WHAT THIS TASK INVOLVES.
Scan the entries below for the word "href", then copy each line that holds it.

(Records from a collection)
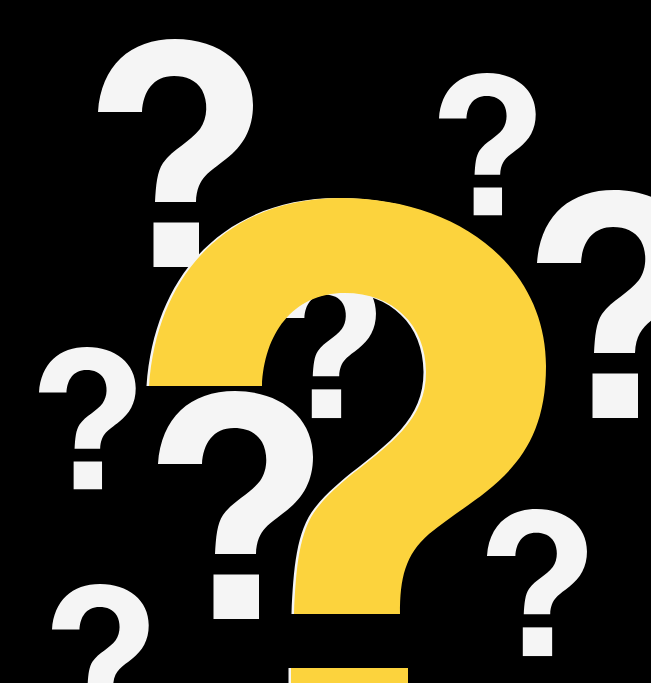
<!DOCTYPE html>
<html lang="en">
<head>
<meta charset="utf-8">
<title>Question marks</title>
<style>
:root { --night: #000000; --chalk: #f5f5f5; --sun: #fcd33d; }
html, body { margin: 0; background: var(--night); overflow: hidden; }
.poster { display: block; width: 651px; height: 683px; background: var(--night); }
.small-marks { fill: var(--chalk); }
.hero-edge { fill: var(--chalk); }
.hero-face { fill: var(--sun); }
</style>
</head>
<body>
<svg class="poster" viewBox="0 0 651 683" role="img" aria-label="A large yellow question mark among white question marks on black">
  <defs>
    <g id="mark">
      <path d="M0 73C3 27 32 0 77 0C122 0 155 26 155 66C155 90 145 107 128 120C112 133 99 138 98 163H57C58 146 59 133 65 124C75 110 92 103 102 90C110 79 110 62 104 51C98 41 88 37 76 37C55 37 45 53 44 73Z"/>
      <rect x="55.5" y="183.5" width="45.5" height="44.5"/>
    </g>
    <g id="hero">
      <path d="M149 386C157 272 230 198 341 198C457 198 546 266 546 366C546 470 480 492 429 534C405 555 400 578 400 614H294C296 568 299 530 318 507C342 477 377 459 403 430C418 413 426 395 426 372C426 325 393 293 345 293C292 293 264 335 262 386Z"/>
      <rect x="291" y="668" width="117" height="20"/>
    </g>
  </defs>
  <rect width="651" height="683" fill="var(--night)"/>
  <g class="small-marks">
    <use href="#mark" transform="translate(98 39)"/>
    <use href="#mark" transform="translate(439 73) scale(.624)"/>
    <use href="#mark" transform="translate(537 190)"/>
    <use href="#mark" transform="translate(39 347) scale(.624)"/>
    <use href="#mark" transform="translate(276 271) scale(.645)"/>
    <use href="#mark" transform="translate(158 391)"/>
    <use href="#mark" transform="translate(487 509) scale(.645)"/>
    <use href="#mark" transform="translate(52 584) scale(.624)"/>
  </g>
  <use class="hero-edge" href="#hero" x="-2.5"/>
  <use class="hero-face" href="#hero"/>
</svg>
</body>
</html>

ANSWER FOR THIS EXERCISE.
    <use href="#mark" transform="translate(98 39)"/>
    <use href="#mark" transform="translate(439 73) scale(.624)"/>
    <use href="#mark" transform="translate(537 190)"/>
    <use href="#mark" transform="translate(39 347) scale(.624)"/>
    <use href="#mark" transform="translate(276 271) scale(.645)"/>
    <use href="#mark" transform="translate(158 391)"/>
    <use href="#mark" transform="translate(487 509) scale(.645)"/>
    <use href="#mark" transform="translate(52 584) scale(.624)"/>
  <use class="hero-edge" href="#hero" x="-2.5"/>
  <use class="hero-face" href="#hero"/>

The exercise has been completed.